Start of Data to use

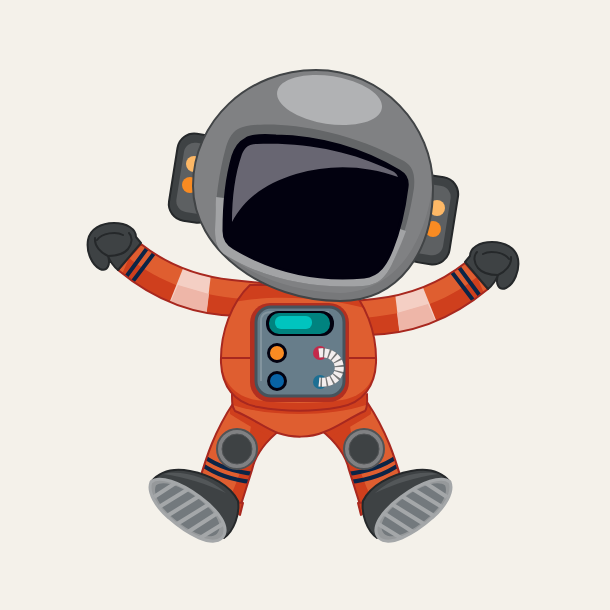
<!DOCTYPE html>
<html lang="en">
<head>
<meta charset="utf-8">
<title>Astronaut</title>
<style>
:root {
  --paper: #f4f1ea;
  --suit: #df5e30;
  --suit-dark: #cf3f1d;
  --suit-line: #a8281f;
  --navy: #0b2547;
  --shell: #808183;
  --shell-dark: #646668;
  --shell-light: #a2a3a5;
  --glare: #b1b2b4;
  --charcoal: #3e4244;
  --ink: #25282a;
  --visor: #02010f;
  --visor-glare: #686672;
  --panel: #677d8a;
  --lamp: #f98b22;
  --lamp-soft: #fdb866;
  --teal: #00837f;
  --aqua: #00c4bf;
  --blue: #0863a5;
  --white: #f3eeee;
}
html, body { margin: 0; height: 100%; overflow: hidden; background: var(--paper); }
.canvas { display: block; width: 610px; height: 610px; }
.suit { fill: var(--suit); }
.suit-dark { fill: var(--suit-dark); }
.seam { fill: none; stroke: var(--suit-line); stroke-width: 2; stroke-linejoin: round; stroke-linecap: round; }
.stripe { fill: none; stroke: var(--navy); stroke-width: 4; }
.charcoal { fill: var(--charcoal); stroke: var(--ink); stroke-width: 2; stroke-linejoin: round; }
.ink-line { fill: none; stroke: var(--ink); stroke-width: 2; stroke-linecap: round; }
</style>
</head>
<body>
<svg class="canvas" viewBox="0 0 610 610" role="img" aria-label="Cartoon astronaut in an orange suit floating with arms and legs spread">
  <defs>
    <path id="sleeve-shape" d="M141 244C165 263 194 276 232 280L262 283L250 316C200 318 155 301 118 270Z"/>
    <clipPath id="sleeve-clip"><use href="#sleeve-shape"/></clipPath>
    <path id="leg-shape" d="M234 402L280 430C265 442 255 456 252 470L238 514L199 482C206 458 214 432 234 402Z"/>
    <clipPath id="leg-clip"><use href="#leg-shape"/></clipPath>
    <path id="torso-shape" d="M250 285C232 302 220 332 221 363C222 386 234 403 258 407C285 412 313 412 340 407C363 403 375 386 376 363C377 332 365 302 347 285Z"/>
    <clipPath id="torso-clip"><use href="#torso-shape"/></clipPath>
    <path id="helmet-shape" d="M316 70C383 70 433 126 433 187C433 252 399 301 340 301C264 301 193 250 193 186C193 121 248 70 316 70Z"/>
    <clipPath id="helmet-clip"><use href="#helmet-shape"/></clipPath>
    <path id="visor-shape" d="M246 139C252 135 262 135 276 136C322 137 362 149 399 171C406 175 408 180 407 187C404 211 400 229 392 249C386 264 379 275 364 277C320 281 276 273 234 248C227 244 224 239 224 231C224 204 226 180 233 156C236 147 240 142 246 139Z"/>
    <clipPath id="visor-clip"><use href="#visor-shape"/></clipPath>
    <path id="sole-shape" d="M151 482C159 475 180 482 200 497C219 511 231 528 222 538C212 547 188 535 169 518C156 507 147 492 151 482Z"/>
    <clipPath id="sole-clip"><use href="#sole-shape"/></clipPath>

    <g id="arm">
      <use href="#sleeve-shape" class="suit"/>
      <g clip-path="url(#sleeve-clip)">
        <path class="suit-dark" d="M129 258C160 283 200 298 262 300V325H100Z"/>
        <path fill="#f4cfc4" d="M184 266L211 274L206 316L168 306Z"/>
        <path fill="#eeb6a8" d="M178 285L209 294L206 318L168 308Z"/>
        <path class="stripe" d="M148 247L123 281M155 252L130 285"/>
      </g>
      <use href="#sleeve-shape" class="seam"/>
      <path class="charcoal" d="M141 243L118 270C113 266 110 261 108 256C111 265 107 272 100 269C92 265 86 252 88 240C90 229 101 223 114 223C127 223 136 229 136 237Z"/>
      <path class="ink-line" d="M97 240C102 233 116 231 123 235M108 256C115 256 123 255 128 249C132 244 133 237 129 233M95 238C94 246 101 253 108 256"/>
    </g>

    <g id="leg">
      <use href="#leg-shape" class="suit"/>
      <g clip-path="url(#leg-clip)">
        <path class="suit-dark" d="M252 414L284 430L246 524L224 510C240 478 250 448 252 414Z"/>
        <path class="suit-dark" d="M230 396L288 430L276 440C256 430 242 422 230 414Z"/>
        <path class="stripe" d="M203 456Q224 471 255 474M201 464Q222 479 252 482"/>
      </g>
      <use href="#leg-shape" class="seam"/>
      <path class="suit-dark" d="M232 501L243 503L240 515L230 512Z"/>
      <path class="seam" d="M234 502L243 503L240 515"/>
      <circle cx="237" cy="449" r="20" fill="var(--shell)" stroke="#515456" stroke-width="2"/>
      <circle cx="237" cy="449" r="15" fill="var(--charcoal)" stroke="#515456"/>
      <path class="charcoal" d="M151 482C160 471 174 468 190 471C211 475 231 486 238 501C240 514 234 531 224 538Z"/>
      <path fill="#535759" d="M163 474C180 470 207 476 226 493C207 484 185 477 163 474Z"/>
      <use href="#sole-shape" fill="#96999b"/>
      <use href="#sole-shape" fill="#73797d" transform="translate(26 71) scale(.86)"/>
      <g clip-path="url(#sole-clip)">
        <path d="M154 497L177 482M159 507L190 488M167 516L201 495M177 524L211 503M188 532L219 512M200 538L226 522" fill="none" stroke="#a4a7a9" stroke-width="4"/>
      </g>
      <use href="#sole-shape" fill="none" stroke="#a4a7a9" stroke-width="3"/>
    </g>

    <g id="headset">
      <rect class="charcoal" x="-22" y="-44" width="46" height="88" rx="17"/>
      <rect x="-15" y="-35" width="36" height="70" rx="11" fill="#5d6062"/>
    </g>
  </defs>

  <rect width="610" height="610" fill="var(--paper)"/>

  <g id="limbs">
    <use href="#arm"/>
    <use href="#arm" transform="matrix(-1 0 0 1 606 19)"/>
    <use href="#leg"/>
    <use href="#leg" transform="matrix(-1 0 0 1 601 0)"/>
  </g>

  <g id="torso">
    <path class="suit" d="M232 394C232 402 232 407 235 411C252 418 265 428 278 433C292 438 310 438 324 432C338 427 349 418 365 411C368 407 367 401 367 394Z"/>
    <path class="suit-dark" d="M232 394H367L366 405C330 417 268 417 233 405Z"/>
    <path class="seam" d="M232 394C232 402 232 407 235 411C252 418 265 428 278 433C292 438 310 438 324 432C338 427 349 418 365 411C368 407 367 401 367 394"/>
    <use href="#torso-shape" class="suit"/>
    <g clip-path="url(#torso-clip)">
      <path class="suit-dark" d="M221 358H376V412H221Z"/>
      <path class="suit" d="M221 358H376C376 382 364 396 342 400C315 404 282 404 256 400C234 396 222 382 221 358Z"/>
      <path class="suit-dark" d="M245 283H352L368 309C330 298 275 294 235 302Z"/>
      <path class="seam" d="M221 358H252M348 358H376"/>
    </g>
    <use href="#torso-shape" class="seam"/>
  </g>

  <g id="control-panel">
    <rect x="250" y="303" width="99" height="99" rx="20" fill="#b22f20"/>
    <rect x="256" y="307" width="88" height="89" rx="15" fill="var(--panel)" stroke="#46535c" stroke-width="3"/>
    <path d="M261 381V321Q261 312 271 312H329" fill="none" stroke="#82949e" stroke-width="2"/>
    <rect x="266" y="311" width="68" height="25" rx="12" fill="var(--visor)"/>
    <rect x="269" y="313" width="61" height="21" rx="10" fill="var(--teal)"/>
    <rect x="275" y="316" width="37" height="13" rx="6" fill="var(--aqua)"/>
    <circle cx="277" cy="353" r="8.5" fill="var(--lamp)" stroke="var(--visor)" stroke-width="3"/>
    <circle cx="277" cy="381" r="8.5" fill="var(--blue)" stroke="var(--visor)" stroke-width="3"/>
    <circle cx="320" cy="353" r="7" fill="#c3294a"/>
    <circle cx="320" cy="382" r="7" fill="#1d6f93"/>
    <path d="M319 353C345 350 347 385 319 382" fill="none" stroke="#777" stroke-width="9"/>
    <path d="M319 353C345 350 347 385 319 382" fill="none" stroke="var(--white)" stroke-width="9" stroke-dasharray="4 1.5"/>
  </g>

  <g id="headsets">
    <use href="#headset" transform="translate(195 178) rotate(9)"/>
    <circle cx="194" cy="164" r="8" fill="var(--lamp-soft)"/>
    <circle cx="190" cy="185" r="8" fill="var(--lamp)"/>
    <use href="#headset" transform="translate(432 220) rotate(189)"/>
    <circle cx="437" cy="208" r="8" fill="var(--lamp-soft)"/>
    <circle cx="433" cy="229" r="8" fill="var(--lamp)"/>
  </g>

  <g id="helmet">
    <use href="#helmet-shape" fill="var(--shell)"/>
    <g clip-path="url(#helmet-clip)">
      <path d="M190 196C202 249 258 290 340 293C394 291 423 247 432 190L440 310H190Z" fill="#77787a"/>
    </g>
    <use href="#helmet-shape" fill="none" stroke="#414446" stroke-width="2"/>
    <ellipse cx="329.500" cy="100" rx="53" ry="24" transform="rotate(9 329.500 100)" fill="var(--glare)"/>
    <path d="M240 128C258 120 336 123 404 161C414 167 415 176 414 188C410 214 404 237 393 262C385 280 376 285 363 286C316 289 266 280 227 256C217 250 215 242 215 230C215 201 219 172 226 147C229 137 233 131 240 128Z" fill="var(--shell-dark)"/>
    <path d="M216 197L224 198V231C224 240 228 245 234 248C276 273 320 281 364 277C380 275 386 264 392 249L400 229L406 231C402 242 398 251 393 262C385 280 376 285 363 286C316 289 266 280 227 256C217 250 215 242 215 230Z" fill="var(--shell-light)"/>
    <use href="#visor-shape" fill="var(--visor)" stroke="var(--visor)" stroke-width="3"/>
    <g clip-path="url(#visor-clip)">
      <path d="M232 222C232 197 235 174 242 154C245 147 249 144 257 144C307 142 352 152 390 170C395 172 397 174 398 177C365 165 330 164 296 174C266 183 245 198 232 222Z" fill="var(--visor-glare)"/>
    </g>
  </g>
</svg>
</body>
</html>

End of Data to use

What is needed. Where a line in the records above contains the string "transform", copy that line.

Solution to the exercise.
      <use href="#sole-shape" fill="#73797d" transform="translate(26 71) scale(.86)"/>
    <use href="#arm" transform="matrix(-1 0 0 1 606 19)"/>
    <use href="#leg" transform="matrix(-1 0 0 1 601 0)"/>
    <use href="#headset" transform="translate(195 178) rotate(9)"/>
    <use href="#headset" transform="translate(432 220) rotate(189)"/>
    <ellipse cx="329.500" cy="100" rx="53" ry="24" transform="rotate(9 329.500 100)" fill="var(--glare)"/>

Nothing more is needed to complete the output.